After examining the evidence they concluded that unlike the two World Wars where direct taxes played a major role (20.8% and 30.2% for Wars I and II, respectively), higher taxes have been all but absent (3.5%) in the “War on COVID-19”:

“It is striking how little of the War on COVID-19 has thus far been financed by explicit taxation, even compared to World Wars I and II.18 Harry Truman’s advice about how to pay for a war has temporarily been ignored.”

That decision has consequences. The financing mechanism of choice in the “War on COVID-19” has been the issuance of bonds (67%) and inflation (18.5%), the latter of which Keynes (1919) famously described as a process where governments “confiscate, secretly and unobserved, an important part of the wealth of their citizens”.

In terms of the large bond issuance – which was also a feature of both World Wars – it’s not entirely clear on whom the burden will fall. During the Wars, the debt was paid primarily by “private owners” through lower bond returns. However, that won’t be as easy this time because:

  • The maturity of total federal debt outstanding is much shorter today.
  • Private investors today hold mostly long-term debt, while the Fed holds short-term debt. This is the reverse of post-WW2.
  • Today, government bonds face greater competition – private investors are free to buy a much wider range of domestic and foreign securities.

Essentially, repaying the huge pandemic debt without significant fiscal spending austerity and/or persistent inflation will require higher taxes. Politicians and voters will decide which option(s) are selected but as always, “someone will ultimately pay”.

Chewing the fat

Bits and bytes

🤦‍♂️ An advert for the United Australia Party makes “unsubstantiated claims that an airport at a WA mine could aid a Chinese invasion [but] ignores that the mine is party founder Clive Palmer’s main source of income”.

📈 The head of South Korea’s central bank warned that 50-basis-point interest rate rises are a possibility, depending on “more data by around July and August”. Korea’s cash rate is already 1.5%.

🎮 Researchers at Karolinska Institutet “found that the children who spent an above-average time playing video games increased their intelligence more than the average, while TV watching or social media had neither a positive nor a negative effect”.

🔓 Until the next outbreak: An official revealed that the Chinese government is aiming for Shanghai “to reopen broadly and allow normal life to resume” from 1 June.

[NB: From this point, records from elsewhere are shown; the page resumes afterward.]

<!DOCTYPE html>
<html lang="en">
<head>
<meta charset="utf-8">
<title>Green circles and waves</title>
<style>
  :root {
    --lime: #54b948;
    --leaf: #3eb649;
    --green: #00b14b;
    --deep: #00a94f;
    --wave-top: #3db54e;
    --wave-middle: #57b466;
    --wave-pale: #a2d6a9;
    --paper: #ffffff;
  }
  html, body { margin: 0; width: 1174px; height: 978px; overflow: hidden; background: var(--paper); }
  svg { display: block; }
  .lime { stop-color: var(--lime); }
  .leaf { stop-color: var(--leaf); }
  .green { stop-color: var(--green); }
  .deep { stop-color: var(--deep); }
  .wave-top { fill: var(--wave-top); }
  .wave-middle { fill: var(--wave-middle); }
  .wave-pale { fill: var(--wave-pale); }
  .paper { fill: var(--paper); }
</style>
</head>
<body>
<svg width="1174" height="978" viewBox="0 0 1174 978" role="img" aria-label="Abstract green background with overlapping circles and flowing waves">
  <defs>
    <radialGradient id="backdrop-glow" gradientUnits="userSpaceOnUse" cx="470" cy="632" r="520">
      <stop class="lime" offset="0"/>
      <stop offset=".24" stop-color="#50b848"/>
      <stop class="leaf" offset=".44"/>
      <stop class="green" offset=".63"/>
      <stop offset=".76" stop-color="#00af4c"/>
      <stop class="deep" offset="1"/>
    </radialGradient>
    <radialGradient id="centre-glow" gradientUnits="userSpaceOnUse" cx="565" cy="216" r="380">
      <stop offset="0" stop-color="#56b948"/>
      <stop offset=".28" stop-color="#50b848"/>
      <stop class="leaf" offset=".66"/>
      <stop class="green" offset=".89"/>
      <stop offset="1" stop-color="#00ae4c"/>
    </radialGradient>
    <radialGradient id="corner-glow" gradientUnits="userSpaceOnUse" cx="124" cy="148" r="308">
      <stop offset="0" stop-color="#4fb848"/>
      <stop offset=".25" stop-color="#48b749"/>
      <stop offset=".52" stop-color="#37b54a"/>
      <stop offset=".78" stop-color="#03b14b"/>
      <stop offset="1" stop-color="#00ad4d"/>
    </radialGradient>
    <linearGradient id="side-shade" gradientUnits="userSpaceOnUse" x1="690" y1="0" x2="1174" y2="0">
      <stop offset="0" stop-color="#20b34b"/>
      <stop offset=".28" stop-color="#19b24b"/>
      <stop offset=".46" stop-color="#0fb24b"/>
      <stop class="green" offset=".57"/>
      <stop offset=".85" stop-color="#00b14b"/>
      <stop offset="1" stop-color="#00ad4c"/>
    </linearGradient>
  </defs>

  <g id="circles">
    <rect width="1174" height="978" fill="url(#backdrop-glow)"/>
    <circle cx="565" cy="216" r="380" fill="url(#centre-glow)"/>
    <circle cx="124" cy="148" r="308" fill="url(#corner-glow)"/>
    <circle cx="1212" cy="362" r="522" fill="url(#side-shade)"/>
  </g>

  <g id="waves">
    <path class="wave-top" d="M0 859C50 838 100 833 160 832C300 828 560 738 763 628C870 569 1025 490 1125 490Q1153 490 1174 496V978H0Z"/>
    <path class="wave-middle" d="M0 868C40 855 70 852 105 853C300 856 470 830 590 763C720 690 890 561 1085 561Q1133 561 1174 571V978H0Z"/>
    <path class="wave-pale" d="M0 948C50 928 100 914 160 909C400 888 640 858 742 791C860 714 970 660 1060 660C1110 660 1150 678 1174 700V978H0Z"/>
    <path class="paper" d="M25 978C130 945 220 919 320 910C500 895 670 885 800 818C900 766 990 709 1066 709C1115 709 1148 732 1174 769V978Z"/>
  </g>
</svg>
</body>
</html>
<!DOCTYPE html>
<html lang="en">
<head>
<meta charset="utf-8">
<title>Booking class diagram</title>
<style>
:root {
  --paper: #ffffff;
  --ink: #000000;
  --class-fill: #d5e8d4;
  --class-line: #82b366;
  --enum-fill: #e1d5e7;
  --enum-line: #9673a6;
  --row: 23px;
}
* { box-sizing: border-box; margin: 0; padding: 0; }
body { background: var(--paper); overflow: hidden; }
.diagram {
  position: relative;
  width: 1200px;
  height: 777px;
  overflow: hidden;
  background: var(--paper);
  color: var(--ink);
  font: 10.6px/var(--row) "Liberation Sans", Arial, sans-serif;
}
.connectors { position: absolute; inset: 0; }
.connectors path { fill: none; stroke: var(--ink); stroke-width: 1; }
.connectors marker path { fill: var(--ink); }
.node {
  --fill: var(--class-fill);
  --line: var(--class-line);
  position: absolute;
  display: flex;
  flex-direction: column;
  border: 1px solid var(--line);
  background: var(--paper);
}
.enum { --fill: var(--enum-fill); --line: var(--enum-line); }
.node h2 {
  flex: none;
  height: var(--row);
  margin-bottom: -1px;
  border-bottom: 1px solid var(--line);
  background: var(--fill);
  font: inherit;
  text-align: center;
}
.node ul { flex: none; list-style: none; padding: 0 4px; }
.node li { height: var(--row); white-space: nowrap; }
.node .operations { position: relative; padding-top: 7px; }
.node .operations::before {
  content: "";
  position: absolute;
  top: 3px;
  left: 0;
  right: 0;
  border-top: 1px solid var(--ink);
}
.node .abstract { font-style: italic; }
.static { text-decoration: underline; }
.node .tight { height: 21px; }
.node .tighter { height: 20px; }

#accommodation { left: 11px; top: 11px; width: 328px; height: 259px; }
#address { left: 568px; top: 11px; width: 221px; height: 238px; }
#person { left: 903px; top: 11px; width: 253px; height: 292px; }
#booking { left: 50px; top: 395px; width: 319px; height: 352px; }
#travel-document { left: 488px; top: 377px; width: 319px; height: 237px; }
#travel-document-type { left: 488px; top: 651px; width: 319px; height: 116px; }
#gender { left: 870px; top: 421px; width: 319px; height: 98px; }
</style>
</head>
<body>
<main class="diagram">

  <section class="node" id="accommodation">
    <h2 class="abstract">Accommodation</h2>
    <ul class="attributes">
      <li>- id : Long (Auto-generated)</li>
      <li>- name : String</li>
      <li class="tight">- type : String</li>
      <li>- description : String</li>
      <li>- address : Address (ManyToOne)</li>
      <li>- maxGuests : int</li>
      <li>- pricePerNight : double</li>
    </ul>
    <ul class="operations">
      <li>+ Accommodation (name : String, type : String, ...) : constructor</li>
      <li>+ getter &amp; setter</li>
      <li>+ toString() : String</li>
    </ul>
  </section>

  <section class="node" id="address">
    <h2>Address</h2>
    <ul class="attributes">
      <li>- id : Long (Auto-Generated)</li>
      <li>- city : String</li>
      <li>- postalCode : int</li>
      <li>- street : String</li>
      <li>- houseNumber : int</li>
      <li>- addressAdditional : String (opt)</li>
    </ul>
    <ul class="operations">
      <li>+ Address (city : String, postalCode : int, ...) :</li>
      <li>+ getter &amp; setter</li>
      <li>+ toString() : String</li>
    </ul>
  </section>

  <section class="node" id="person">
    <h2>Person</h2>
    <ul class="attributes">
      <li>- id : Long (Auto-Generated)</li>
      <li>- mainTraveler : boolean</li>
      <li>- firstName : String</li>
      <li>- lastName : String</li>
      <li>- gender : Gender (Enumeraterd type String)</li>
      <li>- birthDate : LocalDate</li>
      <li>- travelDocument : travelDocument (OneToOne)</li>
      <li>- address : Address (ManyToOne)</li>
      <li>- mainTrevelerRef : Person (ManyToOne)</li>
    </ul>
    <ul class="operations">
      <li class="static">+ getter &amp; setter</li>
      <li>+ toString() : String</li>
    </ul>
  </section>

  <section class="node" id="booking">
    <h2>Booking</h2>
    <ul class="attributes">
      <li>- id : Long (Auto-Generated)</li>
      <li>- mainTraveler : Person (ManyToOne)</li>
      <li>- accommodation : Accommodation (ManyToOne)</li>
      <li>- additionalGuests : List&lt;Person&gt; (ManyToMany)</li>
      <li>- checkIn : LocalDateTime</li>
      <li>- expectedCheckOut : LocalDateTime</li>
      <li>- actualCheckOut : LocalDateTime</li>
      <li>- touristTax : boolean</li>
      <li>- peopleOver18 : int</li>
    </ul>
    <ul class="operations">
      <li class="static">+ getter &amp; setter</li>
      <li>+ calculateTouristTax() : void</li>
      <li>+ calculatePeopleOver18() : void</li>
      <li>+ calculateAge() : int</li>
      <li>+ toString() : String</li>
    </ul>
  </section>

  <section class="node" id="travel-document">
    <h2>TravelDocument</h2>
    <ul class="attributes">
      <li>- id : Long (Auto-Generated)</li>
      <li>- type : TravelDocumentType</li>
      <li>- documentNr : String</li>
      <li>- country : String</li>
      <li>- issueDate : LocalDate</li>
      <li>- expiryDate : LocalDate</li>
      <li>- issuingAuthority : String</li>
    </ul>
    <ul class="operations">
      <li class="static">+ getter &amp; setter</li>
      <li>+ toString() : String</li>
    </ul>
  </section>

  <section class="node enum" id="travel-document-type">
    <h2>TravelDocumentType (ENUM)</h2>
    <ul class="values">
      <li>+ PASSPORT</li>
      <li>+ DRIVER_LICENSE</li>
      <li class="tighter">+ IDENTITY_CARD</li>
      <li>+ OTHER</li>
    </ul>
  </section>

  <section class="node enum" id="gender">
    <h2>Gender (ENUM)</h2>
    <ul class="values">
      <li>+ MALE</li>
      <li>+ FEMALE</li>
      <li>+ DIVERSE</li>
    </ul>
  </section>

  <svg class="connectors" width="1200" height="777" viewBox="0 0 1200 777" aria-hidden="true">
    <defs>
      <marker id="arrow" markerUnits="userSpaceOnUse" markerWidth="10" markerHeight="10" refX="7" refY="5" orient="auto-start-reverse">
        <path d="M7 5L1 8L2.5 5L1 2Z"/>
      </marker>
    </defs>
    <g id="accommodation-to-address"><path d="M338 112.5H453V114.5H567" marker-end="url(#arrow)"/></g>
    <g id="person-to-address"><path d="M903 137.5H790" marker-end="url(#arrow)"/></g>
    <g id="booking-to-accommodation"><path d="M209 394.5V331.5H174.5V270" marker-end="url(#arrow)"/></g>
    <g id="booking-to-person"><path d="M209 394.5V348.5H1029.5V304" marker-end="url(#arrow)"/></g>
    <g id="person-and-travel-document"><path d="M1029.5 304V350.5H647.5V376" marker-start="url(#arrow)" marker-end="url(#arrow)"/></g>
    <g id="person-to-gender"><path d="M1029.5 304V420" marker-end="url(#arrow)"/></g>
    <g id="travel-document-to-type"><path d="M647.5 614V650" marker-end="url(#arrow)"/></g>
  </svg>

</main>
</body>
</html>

📝 Sweden’s government said it was in favour of joining NATO and “We will inform NATO that we want to become a member of the alliance.” If it comes to fruition it would end more than 200 years of neutrality.

🧐 Russia’s President Vladimir Putin said if Sweden and Finland joined NATO it would pose “no direct threat for us… but the expansion of military infrastructure to these territories will certainly provoke our response”.

🦠 Flu season is here: 50 kids contracted the flu at a single Melbourne birthday party, with cases already at their highest level since 2019.

👨‍🌾 India, the world’s 8th largest exporter of wheat, restricted exports in a move “set to reverberate through global agricultural markets”.

🌿 For medicinal purposes only: Thailand’s government will give away “one million free cannabis plants to households across the nation in June to mark a new rule allowing people to grow cannabis at home”.